This means that he is going to have to come in as an equity investor, but you might want to consult an attorney about some kind of agreement that you can make on the side with him where you can buy him out either with a refinancing, the sale of one of a piece of the property or gradually as cash flow comes in. You might want to ask the attorney about a way to make sure that the investor does not have a claim on the upside and his earnings are limited to whatever you two agree.

You are counting on too much appreciation if you think you can cash him out in 3 years Assuming that your cash flow is going to be tight, due to the ongoing payments to your investor. In 3 years at a 4% compounded appreciation, you will end up with {1.04 X 1.04 X 1.04 = 1.125}. Refinancing then at 80% loan-to-value will only get you 93% of today’s purchase price.

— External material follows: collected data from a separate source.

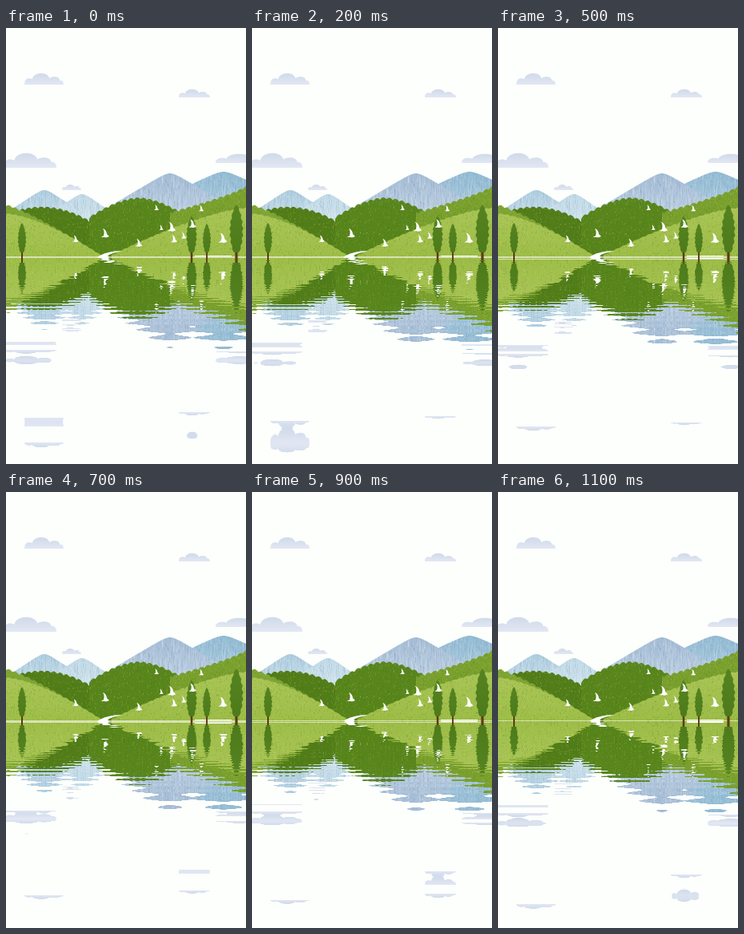
An HTML page with a canvas for the animation above (1.2 s loop, 300 px wide and 546 px high).

```html
<!DOCTYPE html>
<html lang="en">
<head>
<meta charset="utf-8">
<title>Lake reflection</title>
<style>
  html, body { margin: 0; width: 100%; height: 100%; overflow: hidden; background: #fdfffc; }
  canvas { display: block; }
</style>
</head>
<body>
<canvas id="stage" width="300" height="546"></canvas>
<script>
const W = 300, H = 546, SHORE = 287, STEPS = 12, STEP_MS = 100;
const stage = document.getElementById('stage').getContext('2d');
const scene = document.createElement('canvas');
scene.width = W;
scene.height = SHORE;
const g = scene.getContext('2d');

let seed = 7;
const random = () => (seed = (seed * 16807) % 2147483647) / 2147483647;

function fade(top, bottom, y0, y1) {
  const fill = g.createLinearGradient(0, y0, 0, y1);
  fill.addColorStop(0, top);
  fill.addColorStop(1, bottom);
  return fill;
}

// Land below the curve y(x), from x0 to x1, with painted grain of the given length.
function land(x0, x1, y, top, bottom, light, dark, grain) {
  const path = new Path2D();
  let high = SHORE;
  path.moveTo(x0, SHORE);
  for (let x = x0; x <= x1; x++) {
    path.lineTo(x, y(x));
    high = Math.min(high, y(x));
  }
  path.lineTo(x1, SHORE);
  g.save();
  g.clip(path);
  g.fillStyle = fade(top, bottom, high, SHORE);
  g.fillRect(x0, high, x1 - x0, SHORE - high);
  for (let i = (x1 - x0) * (SHORE - high) * 0.12; i > 0; i--) {
    g.fillStyle = random() < 0.5 ? light : dark;
    g.fillRect(x0 + random() * (x1 - x0) | 0, high + random() * (SHORE - high) | 0, 1, 1 + random() * grain | 0);
  }
  g.restore();
}

function hill(x0, x1, bump, ridge, top, bottom) {
  const y = x => ridge(x) - bump * Math.abs(Math.sin(x * Math.PI / 8));
  land(x0, x1, y, top, bottom, 'rgba(215,225,110,.16)', 'rgba(60,90,10,.14)', 2);
}

function mountain(px, py, reach, slope, top, bottom) {
  const y = x => py - 4 + Math.hypot((x - px) * slope, 4);
  land(Math.max(0, px - reach), Math.min(W, px + reach), y, top, bottom,
    'rgba(255,255,255,.13)', 'rgba(90,130,170,.1)', 12);
}

function cloud(x, y, w, h) {
  const path = new Path2D();
  path.addPath(new Path2D('M0 1C0 .5 .08 .3 .2 .5C.24-.17 .6-.17 .64 .42C.72 .2 .9 .25 .9 .6C.98 .6 1 .8 1 1Z'),
    new DOMMatrix([w, 0, 0, h, x, y]));
  g.fillStyle = fade('#d0daea', '#e2e7f3', y, y + h);
  g.fill(path);
}

function tree(x, top) {
  const bottom = 281, half = (bottom - top) / 7.5, rows = 14;
  g.fillStyle = '#5f3a18';
  g.fillRect(x - half * 0.2, bottom - 4, half * 0.4, SHORE - bottom + 4);
  g.beginPath();
  for (let i = -rows; i <= rows; i++) {
    const u = Math.abs(i) / rows;
    const width = half * Math.sin(Math.PI * 0.9 * u) ** 0.7 * (i % 2 ? 1.1 : 0.88);
    g.lineTo(x + Math.sign(i) * width, top + (bottom - top) * u);
  }
  g.fillStyle = fade('#568320', '#4d7b1b', top, bottom);
  g.fill();
}

function bird(x, y, size) {
  g.save();
  g.translate(x, y);
  g.scale(size, size);
  g.fillStyle = '#fff';
  g.fill(new Path2D('M-3-6C0-5 2-2 2 1L5 4C3 5 1 6-1 5L-5 5L-2 3C-1 0-1-3-3-6Z'));
  g.restore();
}

function paintScene() {
  g.fillStyle = '#fdfffc';
  g.fillRect(0, 0, W, SHORE);

  cloud(23, 57, 49, 14);
  cloud(216, 77, 39, 10);
  cloud(-3, 157, 66, 18);
  cloud(262, 158, 68, 11);
  cloud(70, 196, 24, 7);

  mountain(272, 180, 60, 0.48, '#8fb9d2', '#d9e9f2');
  mountain(205, 182, 75, 0.6, '#a3bbd4', '#dce8f2');
  mountain(48, 203, 50, 0.68, '#afcee0', '#e2eef5');
  mountain(95, 208, 40, 0.72, '#bfd9e6', '#e8f2f6');

  hill(18, 150, 2.5, x => 226 + 55 * ((x - 45) / 105) ** 2, '#527d19', '#507d19');
  hill(104, 240, 2.5, x => 214.5 + 22 * Math.abs((x - 166) / 58) ** 1.7, '#59861d', '#56841a');
  hill(205, W, 2.5, x => 200 + 33 * ((W - x) / 95) ** 0.8, '#7ba12f', '#769d2b');
  hill(0, 120, 2, x => 223 + 64 * (x / 120) ** 1.2, '#7ea534', '#84a936');
  hill(0, 120, 1, x => 233 + 53 * (x / 120) ** 1.5, '#a9c556', '#9dbd48');
  hill(132, W, 1, x => 226 + 59 * ((W - x) / 168) ** 1.4, '#a9c556', '#9bbb46');

  g.fillStyle = 'rgba(255,255,250,.6)';
  g.fillRect(0, SHORE - 1, W, 1);
  g.fillStyle = '#fff';
  g.fill(new Path2D('M146 279C132 279 121 282 114 287H129C124 284 134 282 146 279Z'));
  g.fillRect(236, SHORE - 2, 46, 1);

  for (const [x, top] of [[20, 244], [232, 235], [251, 245], [288, 221]]) tree(x, top);

  // Nearest bird first, each following one a little smaller.
  [[271, 263], [207, 249], [124, 257], [233, 245], [166, 269], [210, 264],
   [87, 264], [222, 260], [244, 226], [188, 225], [194, 250]]
    .forEach(([x, y], i) => bird(x, y, 1.1 - 0.055 * i));
}

// Each water row copies a mirrored row shifted by a ripple that widens toward the viewer.
function drawWater(step) {
  const phase = 2 * Math.PI * (step - 1) / STEPS, waves = Math.floor(SHORE / 14);
  for (let n = 0; n < H - SHORE; n++) {
    const ripple = Math.sin(waves * (SHORE - n) / (n + 1) + phase);
    const shift = Math.trunc(waves * (n + 28) / SHORE * ripple);
    const row = n + shift < 0 ? n : n + shift;
    stage.drawImage(scene, 0, SHORE - 1 - row, W, 1, 0, SHORE + n, W, 1);
  }
}

function tick(now) {
  drawWater(Math.floor(now / STEP_MS) % STEPS);
  requestAnimationFrame(tick);
}

paintScene();
stage.drawImage(scene, 0, 0);
drawWater(0);
requestAnimationFrame(tick);
</script>
</body>
</html>
```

You are probably going to have to wait at least 5 and probably 6 years to cash him out.

That is it off the top of my head, I am going to a meeting right now will take a look at it some more when I get a chance later. If you come up with more questions post them here.

Posted by: Newcomer Nov 17 2004, 11:49 AM
Thank you Admin. I appreciate your thoughts.

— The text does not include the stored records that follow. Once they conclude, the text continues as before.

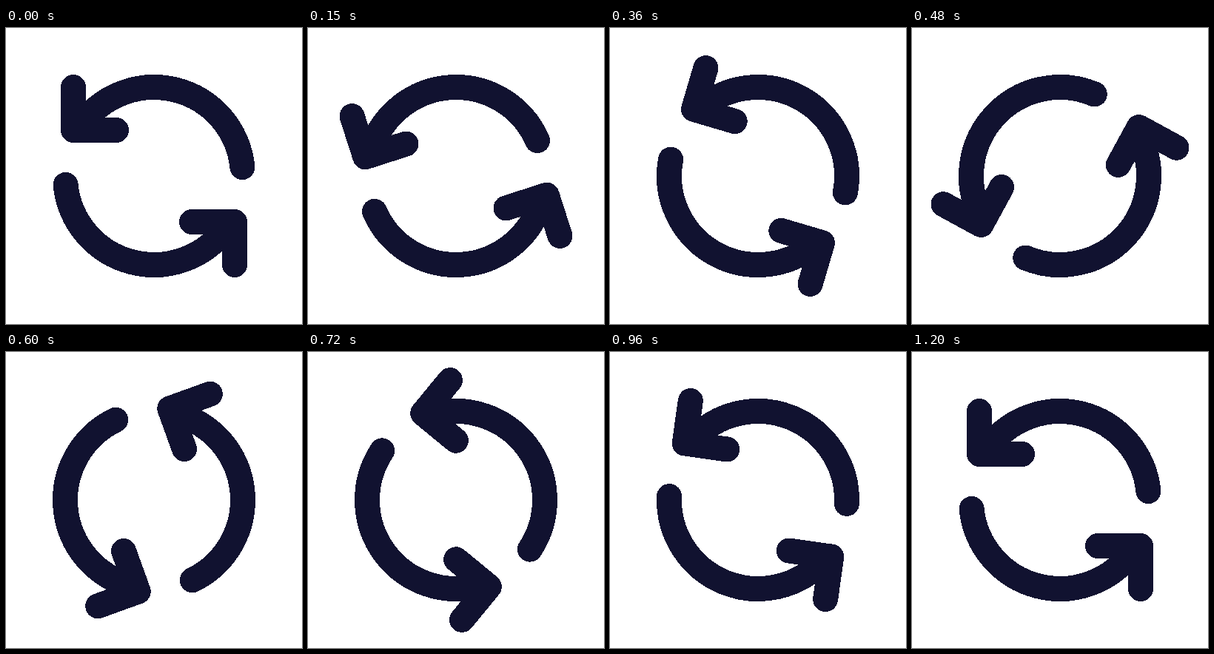
Write an HTML page that moves like this. It is 400 px wide and 400 px high and loops after 3.23 s.

```html
<!DOCTYPE html>
<html lang="en">
<head>
<meta charset="utf-8">
<title>Refresh</title>
<style>
  html, body { margin: 0; width: 100%; height: 100%; overflow: hidden; background: #fff; }
  svg { display: block; width: 100%; height: 100%; }
</style>
</head>
<body>
<svg viewBox="0 0 400 400" shape-rendering="crispEdges">
  <g id="icon" fill="none" stroke="#111230" stroke-width="34" stroke-linecap="round" stroke-linejoin="round">
    <path id="top"/>
    <path id="bottom" transform="rotate(180 200 200)"/>
  </g>
</svg>
<script>
  const LOOP = 3230, STEP = 30;
  const TURN_START = 20, TURN_END = 1200;
  const icon = document.getElementById('icon');

  const onRing = deg => {
    const a = deg * Math.PI / 180;
    return (200 + 120 * Math.cos(a)).toFixed(2) + ' ' + (200 - 120 * Math.sin(a)).toFixed(2);
  };
  const arrow = `M${onRing(5.7)}A120 120 0 0 0 ${onRing(146)}M91 80V138H149`;
  for (const id of ['top', 'bottom']) document.getElementById(id).setAttribute('d', arrow);

  // Cubic Bezier easing with control points (x1, 0) and (x2, 1)
  function ease(x, x1 = 0.333, x2 = 0.15) {
    let lo = 0, hi = 1;
    for (let i = 0; i < 30; i++) {
      const s = (lo + hi) / 2, r = 1 - s;
      if (3 * x1 * s * r * r + 3 * x2 * s * s * r + s * s * s < x) lo = s;
      else hi = s;
    }
    return lo * lo * (3 - 2 * lo);
  }

  function draw(ms) {
    const t = Math.floor((ms % LOOP) / STEP) * STEP;
    const p = (t - TURN_START) / (TURN_END - TURN_START);
    const angle = p > 0 && p < 1 ? -360 * ease(p) : 0;
    icon.setAttribute('transform', `rotate(${angle.toFixed(3)} 200 200)`);
  }

  const start = performance.now();
  function tick() {
    draw(performance.now() - start);
    requestAnimationFrame(tick);
  }
  draw(0);
  requestAnimationFrame(tick);
</script>
</body>
</html>
```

The purchase price is $4,157,500. CAP of 8%.The land is included in the purchase as an afterthought, and the income is strong enough to support a first loan ( bank ) but probably not two loans, i.e. paying back the second lender (investor). The real problem here is I cant seem to find a way to make it worth the investors time/risk and cash him out quick enough.

I will keep thinking about this. If you have any additional thoughts please feel free to share. I appreciate the time and effort you took in your response.

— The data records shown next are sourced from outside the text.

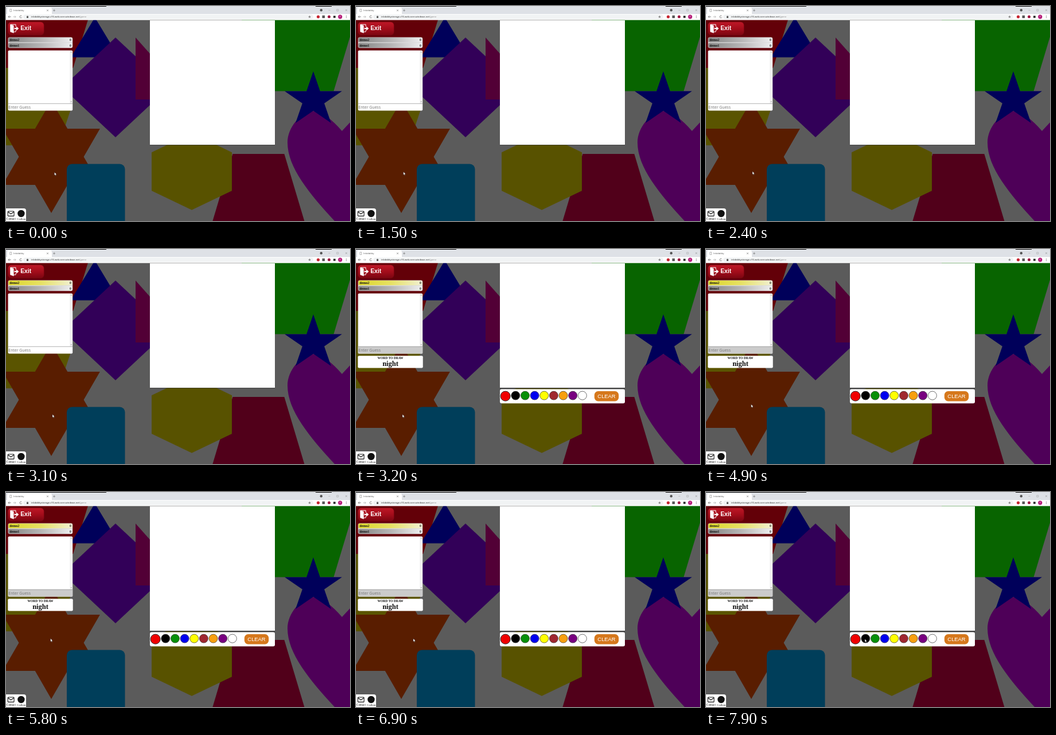
Write an HTML page with a canvas that moves like this. It is 600 by 375 pixels and loops after 8 s.

```html
<!DOCTYPE html>
<html lang="en">
<head>
<meta charset="utf-8">
<title>Drawing game</title>
<style>
html, body { margin: 0; width: 100%; height: 100%; overflow: hidden; background: #595959; }
canvas { display: block; width: 600px; height: 375px; }
</style>
</head>
<body>
<canvas id="stage"></canvas>
<script>
const canvas = document.getElementById('stage');
const ctx = canvas.getContext('2d');
const ratio = window.devicePixelRatio || 1;
canvas.width = 600 * ratio;
canvas.height = 375 * ratio;
ctx.scale(ratio, ratio);

const LOOP = 8000, TURN_AT = 3000, WORD_AT = 3200;
const SERIF = '"Liberation Serif", serif';
const SANS = '"Liberation Sans", sans-serif';
const UI = '"Open Sans", sans-serif';
const INK = '#111';

function rect(x, y, w, h, fill) {
  ctx.fillStyle = fill;
  ctx.fillRect(x, y, w, h);
}

function round(x, y, w, h, r, fill, edge, width = 0.6) {
  ctx.beginPath();
  ctx.roundRect(x, y, w, h, r);
  paint(fill, edge, width);
}

function disc(x, y, r, fill, edge, width = 0.7) {
  ctx.beginPath();
  ctx.arc(x, y, r, 0, Math.PI * 2);
  paint(fill, edge, width);
}

function paint(fill, edge, width) {
  if (fill) {
    ctx.fillStyle = fill;
    ctx.fill();
  }
  if (edge) {
    ctx.strokeStyle = edge;
    ctx.lineWidth = width;
    ctx.stroke();
  }
}

function poly(fill, ...p) {
  ctx.beginPath();
  for (let i = 0; i < p.length; i += 2) ctx.lineTo(p[i], p[i + 1]);
  ctx.closePath();
  paint(fill);
}

function line(color, width, ...p) {
  ctx.beginPath();
  for (let i = 0; i < p.length; i += 2) ctx.lineTo(p[i], p[i + 1]);
  paint(null, color, width);
}

// Regular polygon, or a star when an inner radius share is given
function ring(fill, cx, cy, n, rx, ry, inner) {
  const count = inner ? n * 2 : n;
  const p = [];
  for (let i = 0; i < count; i++) {
    const k = inner && i % 2 ? inner : 1;
    const a = i * 2 * Math.PI / count - Math.PI / 2;
    p.push(cx + k * rx * Math.cos(a), cy + k * ry * Math.sin(a));
  }
  poly(fill, ...p);
}

function trapezoid(fill, cx, top, bottom, wTop, wBottom) {
  poly(fill, cx - wTop / 2, top, cx + wTop / 2, top,
    cx + wBottom / 2, bottom, cx - wBottom / 2, bottom);
}

function plus(x, y, r, color, turn = 0) {
  ctx.save();
  ctx.translate(x, y);
  ctx.rotate(turn);
  line(color, 0.6, -r, 0, r, 0);
  line(color, 0.6, 0, -r, 0, r);
  ctx.restore();
}

function arrow(x, y, dir, color) {
  line(color, 0.7, x - 2.3 * dir, y, x + 2.3 * dir, y);
  line(color, 0.7, x + 0.3 * dir, y - 2, x + 2.3 * dir, y, x + 0.3 * dir, y + 2);
}

function text(str, x, y, font, fill, align = 'left') {
  ctx.font = font;
  ctx.textAlign = align;
  ctx.fillStyle = fill;
  ctx.fillText(str, x, y);
  return ctx.measureText(str).width;
}

function ramp(x0, y0, x1, y1, ...colors) {
  const g = ctx.createLinearGradient(x0, y0, x1, y1);
  colors.forEach((c, i) => g.addColorStop(i / (colors.length - 1), c));
  return g;
}

function heart() {
  ctx.beginPath();
  ctx.moveTo(586, 218);
  ctx.bezierCurveTo(570, 199, 550, 183, 533, 183);
  ctx.bezierCurveTo(514, 186, 491, 212, 491, 238);
  ctx.bezierCurveTo(491, 282, 530, 328, 574, 376);
  ctx.lineTo(600, 376);
  ctx.lineTo(600, 203);
  paint('#4e0058');
}

function backdrop() {
  rect(0, 24, 600, 351, '#5b5b5b');
  trapezoid('#630008', 50, 24, 108, 186, 134);
  poly('#5a5400', 0, 108, 116, 108, 112, 183, 92, 243, 0, 243);
  ring('#00005a', 155, 66.3, 3, 48.5, 46.3);
  ring('#320058', 191, 142, 4, 93, 87);
  poly('#520036', 226, 55, 322, 163, 226, 163);
  trapezoid('#086400', 510, 24, 148.4, 198, 123);
  heart();
  ring('#00005a', 536, 163.8, 5, 52.6, 49.8, 0.382);
  trapezoid('#51001a', 440.4, 258, 375, 90, 160);
  ring('#585200', 324, 288.8, 6, 80.8, 67);
  ring('#591d00', 79, 263, 6, 98, 98, 0.577);
  round(106, 275.5, 101.5, 110, 9, '#003e5a');
}

function browser() {
  rect(0, 0, 600, 14, '#dee1e6');
  rect(0, 0, 175, 1, '#000');
  rect(540, 0, 28, 1, '#000');
  round(2, 2.5, 78, 12, [3, 3, 0, 0], '#fff');
  rect(0, 14, 600, 10.5, '#fff');

  round(6.8, 5.6, 3, 4.2, 0, null, '#888');
  text('Inkdabby', 13, 9.3, '4.3px ' + UI, '#555');
  plus(72.5, 7.7, 2, '#666', Math.PI / 4);
  plus(84, 7.7, 2, '#666');

  disc(549.8, 7.3, 2.2, '#555');
  line('#999', 0.5, 562.5, 7.3, 565.5, 7.3);
  round(576.8, 5.8, 3, 3, 0, null, '#999', 0.5);
  plus(593.5, 7.3, 2, '#888', Math.PI / 4);

  arrow(6.3, 18.8, -1, '#555');
  arrow(14.8, 18.8, 1, '#aaa');
  ctx.beginPath();
  ctx.arc(26, 18.8, 2, 0.4, 5.5);
  paint(null, '#555', 0.7);
  round(30, 15, 506, 8, 4, '#f1f3f4');
  disc(37.5, 18, 1, null, '#555', 0.5);
  rect(36, 18, 3, 2.8, '#555');
  const font = '4.15px ' + UI;
  const w = text('inkdabbystorage.z16.web.core.windows.net', 44, 20.4, font, '#222');
  text('/game', 44 + w, 20.4, font, '#888');

  ring('#888', 529.5, 18.9, 5, 2.6, 2.6, 0.45);
  disc(544.5, 18.8, 2.6, '#c62530');
  rect(551.5, 16.5, 4.6, 4.6, '#555');
  disc(563.5, 18.8, 2.5, '#a01842');
  rect(571, 17, 3.8, 3.8, '#333');
  disc(582.8, 18.8, 3.6, '#b51a78');
  text('F', 582.8, 20.3, '4px ' + UI, '#fff', 'center');
  for (let y = 17; y < 22; y += 1.8) disc(593.5, y, 0.5, '#444');
}

function exitButton() {
  round(3.3, 27.8, 63, 23.2, 6, ramp(0, 28, 0, 51, '#bd1726', '#a30d1b', '#7b0611'), '#780611');
  round(8, 32.2, 9, 12.8, 0, null, '#fff', 1);
  poly('#fff', 7.5, 32, 13.5, 34, 13.5, 47.5, 7.5, 45);
  rect(14.5, 36, 4, 6, '#a30d1b');
  rect(14.5, 38, 4, 2.4, '#fff');
  poly('#fff', 18, 35.5, 22.3, 39.2, 18, 43);
  text('Exit', 25.2, 42.2, 'bold 10.3px ' + SANS, '#fff');
}

function player(name, y, fill) {
  round(4.3, y, 111.4, 8.2, 2, fill);
  text(name, 6.2, y + 6.2, 'bold 6px ' + SERIF, INK);
  text('0', 113.8, y + 6.1, 'bold 5.6px ' + SERIF, '#222', 'right');
}

function chat(locked) {
  round(3.6, 77.4, 112.6, 105, 2, '#fff');
  rect(111.3, 78, 4.7, 92, '#f0f0f0');
  ring('#999', 113.7, 80.4, 3, 1.2, 1.2);
  ring('#999', 113.7, 166.8, 3, 1.2, -1.2);
  if (locked) rect(3.6, 170, 112.6, 12.4, '#cbcbcb');
  rect(3.6, 169.8, 112.6, 0.7, '#8c8c8c');
  text('Enter Guess', 4.3, 179, '6.9px ' + UI, '#757575');
}

function contact() {
  round(0, 353, 35, 24, [0, 4, 0, 0], '#fff');
  round(3.2, 358, 10.8, 8.4, 1, null, INK, 1.1);
  line(INK, 1.1, 3.5, 359, 8.6, 362.7, 13.7, 359);
  disc(26.4, 362, 6.2, INK);
  text('Contact', 1, 372.8, '5.1px ' + SERIF, INK);
  text('Codlum', 19, 372.8, '4.8px ' + SERIF, INK);
}

function sidebar(turn, word) {
  exitButton();
  const grey = ramp(4, 0, 116, 0, '#858585', '#b5b5b5', '#f0f0f0');
  const gold = ramp(4, 0, 116, 0, '#dcd72c', '#e6e162', '#f1f0d4');
  round(3.6, 54.5, 112.6, 18.8, 3, '#dcdcdc');
  player('demo2', 55, turn ? gold : grey);
  player('demo1', 64.5, grey);
  chat(word);
  if (word) {
    round(3.3, 186.2, 113.4, 21.2, 2, '#fff');
    text('WORD TO DRAW', 60, 191.6, 'bold 5.5px ' + SERIF, INK, 'center');
    text('night', 60, 204.3, 'bold 12.4px ' + SERIF, INK, 'center');
  }
  contact();
}

function board(word) {
  rect(251, 25, 218, 217, '#fff');
  rect(251, 242, 218, word ? 1.3 : 0.6, '#333');
  if (!word) return;
  round(251, 244.6, 218, 24.6, 3, '#fff');
  disc(260.6, 256.6, 8.5, '#f00000', '#222', 1);
  const paints = ['#000', '#089008', '#0000f0', '#ffff00', '#a02830', '#f7a010', '#780080', '#fff'];
  paints.forEach((c, i) => disc(278.3 + i * 16.65, 255.6, 7.5, c, '#333'));
  round(415.8, 248, 42.4, 17.5, 6.5, '#d6781c');
  text('CLEAR', 437, 259.6, '9.4px ' + SANS, '#fff', 'center');
}

// Progress from 0 to 1 between two times; a higher power starts slower
function ease(t, from, to, power = 1) {
  return Math.min(1, Math.max(0, (t - from) / (to - from))) ** power;
}

function pointer(t) {
  const drift = ease(t, 600, 2400);
  const lift = ease(t, 3300, 4000);
  const back = ease(t, 4000, 5000);
  const rise = ease(t, 5000, 5800);
  const sweep = ease(t, 6400, 7900, 2);
  ctx.save();
  ctx.translate(
    84.5 - 3.5 * drift + 7 * lift - 10.3 * back + 199.3 * sweep,
    290 - 1.5 * drift - 9 * lift - 9.5 * back - 14.4 * rise + 0.8 * sweep
  );
  const shape = [0, 0, 0, 5.3, 1.2, 4.3, 2, 6.1, 2.9, 5.7, 2.1, 4, 3.7, 3.8];
  poly('#fff', ...shape);
  line('#222', 0.35, ...shape, 0, 0);
  ctx.restore();
}

function draw(t) {
  const word = t >= WORD_AT;
  backdrop();
  browser();
  sidebar(t >= TURN_AT, word);
  board(word);
  pointer(t);
}

const start = performance.now();
function tick() {
  draw((performance.now() - start) % LOOP);
  requestAnimationFrame(tick);
}
tick();
</script>
</body>
</html>
```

Posted by: loanuniverse Nov 17 2004, 02:11 PM
The whole thing depends on the kind of terms that the investor is willing to accept. It comes down to you getting the benefit of the other person's wealth, and how large of a benefit the other person is willing to let you have. Because if the investor is the one providing the down payment, he should be entitled to all of the benefits, but if you can place yourself in between you can get some.

The numbers do not sound bad, not great, but not bad. You could make an argument for a $4MM value of the existing building alone, and if you could sell the land for more than $157M, you just made some paper profits {to be realized if you can sell the building at $4MM or higher}.

Maybe you should go for a smaller property where you can provide a higher percentage of the equity and you can take out the partner quicker. The investor wants high return and short-term, you really don't want to give him a bigger share so work on the time issue.

Posted by: Commercial Lender Nov 25 2004, 11:42 PM
Ignoring the numbers....
- what is the max that the investor is willing to invest?
- how much of you own $ do you have to put in (email me if you do not want to post)?
- is a cashout the only option for the investor ? how soon does he want to exit?
- Understand that unless you have a 60% of you own money, there is no way that this investor having putup a bulk of the capital can be cashed out. The property in my opinion will not appreciate fast enough (Unless you agree to build on the vacant lot, retain atleast 50% ownership, sell the property and pay him off)

Again, ignoring the numbers, on face value you should have two purchase contracts, one for the 48 unit and one for the land. Obtain full doc commercial finanicng/in on the 48 unit (You will get 80% LTV). Use the rest of it to either pay off the land or get a construction loan. Once the construction is complete, we for example can do a take out loan based on the property and you get the builtup/completion equity out. Depending on how much you have left, you can either pay him off or start you own RE empire biggrin.gif Good Luck! Thanks! Naj

Posted by: Newcomer Nov 26 2004, 02:04 PM
Thank you Naj,

Your opinions are valued. This piece has been purchased by another investor, and so we won't be able to move forward on it. However, we will be purchasing within the next 12 months and I will give you a call to discuss options when we have a possible deal.

Appreciate the support.

- Newcomer


Comments are closed.